Again, amazing is the fact that this psalm, so focused at the outset on very human self-loathing and the need for repentance, turns now at the end to utter and complete praise of our God--the God of our salvation--who desires from us not the burnt flesh of animals upon the altar of the law...not the juridical understanding of salvation as the price paid to balance the scales---but the healing that comes from true repentance, the broken and contrite heart that truly desires that communion with God restored.

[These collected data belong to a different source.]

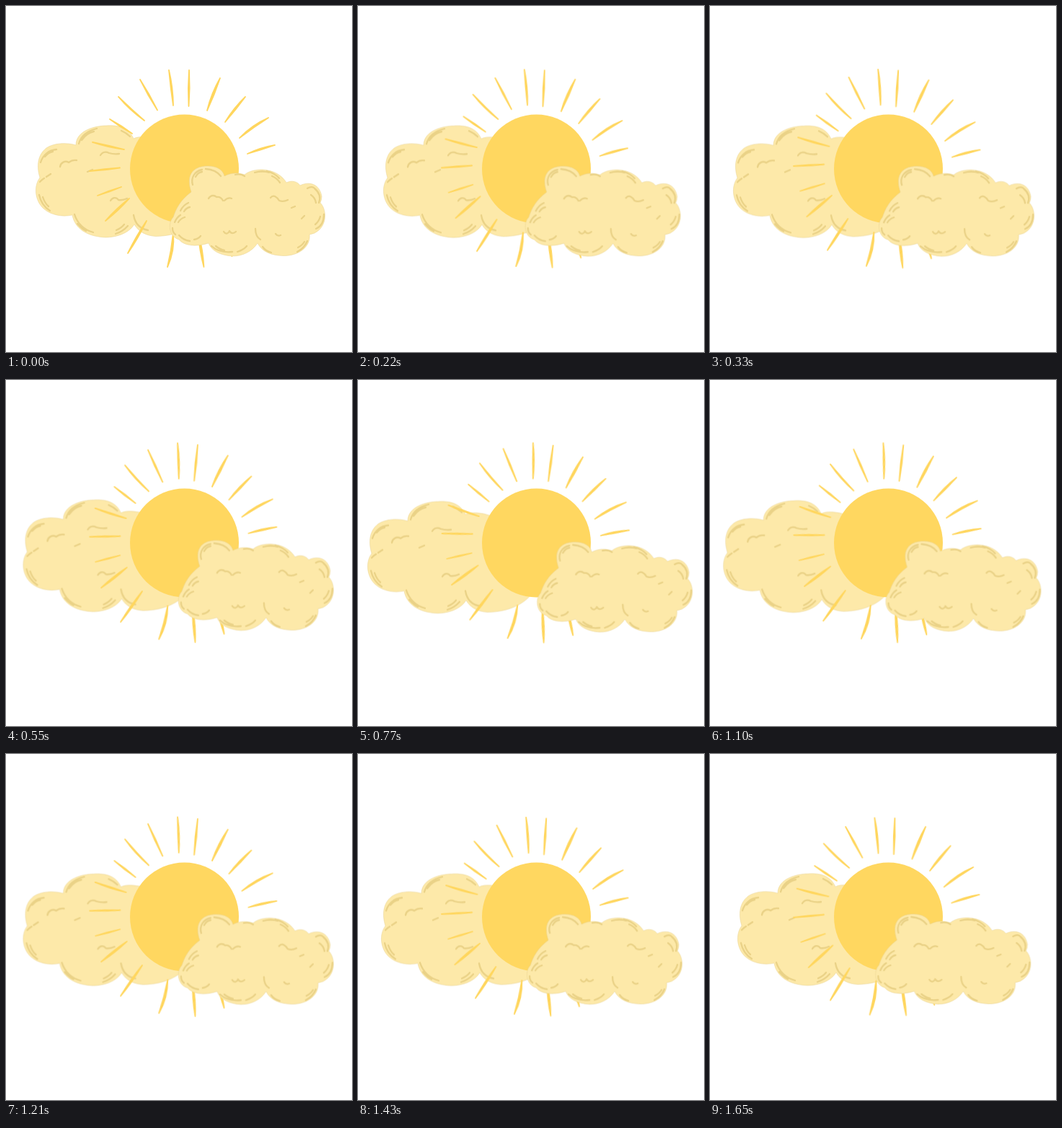
These frames come from a looping animation (480 by 480 pixels, 1.76 s). An HTML page:

```html
<!DOCTYPE html>
<html lang="en">
<head>
<meta charset="utf-8">
<title>Sun and clouds</title>
<style>
  html, body { margin: 0; width: 100%; height: 100%; overflow: hidden; background: #fff; }
  svg { display: block; width: 100vw; height: 100vh; }
  .puff { fill: #fde9a9; stroke: #e6d091; stroke-width: .5; }
  .lines { fill: none; stroke: #ead287; stroke-width: 2.3; stroke-linecap: round; stroke-linejoin: round; }
  #rays { fill: #ffd65e; stroke: #ffd65e; stroke-width: 1.8; stroke-linejoin: round;
    transform-origin: 247.5px 226px; animation: turn 1760ms steps(8) infinite; }
  #back { animation: back 1760ms infinite; }
  #front { animation: front 1760ms infinite; }

  @keyframes turn { 0%, 100% { transform: rotate(0deg); } 50% { transform: rotate(8deg); } }
  @keyframes back {
    0% { transform: translate(0, 0); animation-timing-function: steps(3); }
    18.75% { transform: translate(-9px, .4px); animation-timing-function: steps(2); }
    31.25% { transform: translate(-17.5px, .4px); animation-timing-function: steps(2); }
    43.75% { transform: translate(-28px, 2.6px); animation-timing-function: steps(1); }
    50% { transform: translate(-29px, 2.8px); animation-timing-function: steps(1); }
    56.25% { transform: translate(-28px, 2.6px); animation-timing-function: steps(2); }
    68.75% { transform: translate(-17.5px, .4px); animation-timing-function: steps(2); }
    81.25% { transform: translate(-9px, .4px); animation-timing-function: steps(3); }
    100% { transform: translate(0, 0); }
  }
  @keyframes front {
    0% { transform: translate(0, 0); animation-timing-function: steps(5); }
    31.25% { transform: translate(11.8px, .5px); animation-timing-function: steps(2); }
    43.75% { transform: translate(21.3px, 2.7px); animation-timing-function: steps(1); }
    50% { transform: translate(22.3px, 2.9px); animation-timing-function: steps(1); }
    56.25% { transform: translate(21.3px, 2.7px); animation-timing-function: steps(2); }
    68.75% { transform: translate(11.8px, .5px); animation-timing-function: steps(5); }
    100% { transform: translate(0, 0); }
  }
</style>
</head>
<body>
<svg viewBox="0 0 480 480">
  <g id="back">
    <path class="puff" d="M97 193C97 172 125 166 139 166C155 165 170 168 177 184C183 181 190 181 203 183
      L262 200L272 290C262 306 240 319 208 319.500C196 319 184 314 178 303C170 316 152 321 138 321
      C112 320 95 308 92 290C78 293 62 290 52 281C40 270 38 250 47 238C42 222 44 206 56 197C66 190 84 189 97 193Z"/>
    <path class="lines" d="M101 191C104 180 113 173 126 170M105 186Q112 176 122 174M160 173Q167 176 172 181
      M131 207C134 202 139 202 143 204Q150 206 157 205M75 223C76 217 82 214 87 217Q92 213 98 214
      M48 217C51 207 59 200 70 199M54 209Q59 203 65 202M56 237L62 233M113 230L120 227
      M47 244Q51 240 53 239M46 262C48 272 53 279 61 284M51 265Q54 274 59 278
      M95 289C99 302 109 311 121 314M99 302Q105 309 111 312M152 316Q162 313 169 305M153 311Q160 308 164 303
      M145 270C148 265 153 265 156 269Q162 270 168 267M177 290C179 302 186 309 197 311"/>
  </g>
  <g id="rays"></g>
  <circle cx="247.500" cy="226" r="75.500" fill="#ffd760"/>
  <g id="front">
    <path class="puff" d="M257 258C250 238 256 222 280 222C292 222 301 227 303 236C312 231 322 231 331 234
      C338 228 348 227 356 227C372 228 383 235 389 245C397 241 405 244 408 249C420 243 435 246 438 264
      Q438 269 436 273C444 281 446 300 434 311Q429 316 421 317C423 334 406 347 384 346.500
      C368 346 355 341 349 329C341 341 328 347 314 347C298 346 285 340 281 329C262 335 246 332 240 324
      C226 320 224 301 232 293C236 281 242 269 257 258Z"/>
    <path class="lines" d="M259 248C256 238 262 229 272 227M263 237Q266 231 272 230M277 226Q291 227 298 236
      M281 267C285 261 290 263 292 265Q298 264 301 270M303 270Q308 265 313 267M318 234Q325 232 331 236
      M345 231Q356 228 365 231M362 229Q373 232 379 239M369 236Q376 239 380 245
      M367 266C371 261 376 265 379 270Q385 272 391 269M396 280L401 278
      M428 253C434 258 437 265 434 273M423 262Q429 266 430 273M418 253Q423 250 427 252
      M441 289C441 299 437 306 430 309M436 292Q434 299 429 303M414 291L410 295
      M302 313C305 318 309 315 310 312C312 316 316 316 319 313M346 309Q346 320 353 324M374 316Q377 320 381 318
      M242 284Q246 276 253 273M247 285Q250 280 255 279M234 300Q237 293 242 290M239 300Q242 295 248 293
      M231 308Q231 314 235 317M240 318Q246 325 255 326M261 324Q267 323 270 319
      M285 333Q296 343 314 341M291 333Q297 338 303 339M321 341Q330 338 334 333
      M356 334Q360 340 368 342M404 341Q414 336 418 326M405 335Q411 332 414 327"/>
  </g>
</svg>
<script>
  // outer end, inner end, thickness, bend
  const rays = [
    [226, 89, 232, 138, 3.5, -1], [254, 89, 253.5, 139, 3.5, 0], [297, 100, 279, 145, 5, 1],
    [332, 126, 304, 161, 4, 1], [364, 155, 324, 183, 4, 3], [373, 193, 335, 205, 3.5, 1],
    [156, 126, 192, 159, 2.5, 2], [186, 102, 210, 144.5, 3, 0], [144, 157, 175, 177, 3, 0],
    [120, 189, 164, 199, 3, 1], [116, 229, 158, 224.5, 2.5, 0], [127, 263, 160, 251, 2.5, 0],
    [138, 298, 171, 267, 4.5, 0], [169, 343, 195, 298, 4, 0], [224, 362, 232, 315, 5, 4],
    [274.5, 362, 267, 316, 5, 0], [313.5, 347, 302, 314, 4, 0]
  ];

  const rayPath = ([x1, y1, x2, y2, w, bend]) => {
    const len = Math.hypot(x2 - x1, y2 - y1);
    const nx = (y1 - y2) / len, ny = (x2 - x1) / len;
    const side = k => `${(x1 + x2) / 2 + nx * k} ${(y1 + y2) / 2 + ny * k}`;
    return `<path d="M${x1} ${y1}Q${side(bend + w / 2)} ${x2} ${y2}Q${side(bend - w / 2)} ${x1} ${y1}Z"/>`;
  };
  document.getElementById('rays').innerHTML = rays.map(rayPath).join('');
</script>
</body>
</html>
```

That is what God desires from us, his fallen creatures; and praised and glorified forever is Jesus, the Christ, the Lamb of God who takest away the sin of the world!

Do good to Zion in thy good pleasure;
Rebuild the walls of Jerusalem,
then wilt thou delight in right sacrifices,
in burnt offerings and whole burnt offerings;
then bulls will be offered on thy altar.

The pslam ends in recognition of the need for community. "Do good to Zion in thy good pleasure" means that the community of the faithful, the old Isreal of history (and the spiritual Isreal of the New Covenant--the Church), is necessary for the right and proper relationship to God. It is through the good pleasure of God that he has brought us to him through his Church, and in it we are meant to come to the rebuilding of the Kingdom--not from stone and mortar, but through the eternal love and mercy of Christ, the stone the builders rejected that has become the head of the corner. Then and only then can we understand the sacrificial nature of our repentance; only then will be be able to offer the right sacrifices unto God, because then we will be doing it not out of blind, strict obedience to a law that demands restiution y for sin x, but offering our sacrifices out of a willing heart, a willingness to praise God as fully as we can--not merely in words, but in deeds as well.

Pax vobiscum.


Karenee said...

Wow, thank you for your insights. I love that Psalm, but have never thought through it in such detail before.

Forgive any wierd spelling mistakes and stuff, I can see only half of the comment box. It's something I'll have to ask blogger about. (I hope I'm seeing the whole verification word.)

The Hermit said...

Nothing to forgive, my friend!

This is (obviously) one of my favorite Psalms. I thought it would be good to explicate a bit about why that is...and, of course, to set the tone for the new blog.

It's also nicely named after my patron saint, the Holy and Right-believing Saint Justinian, Emperor of the Romans.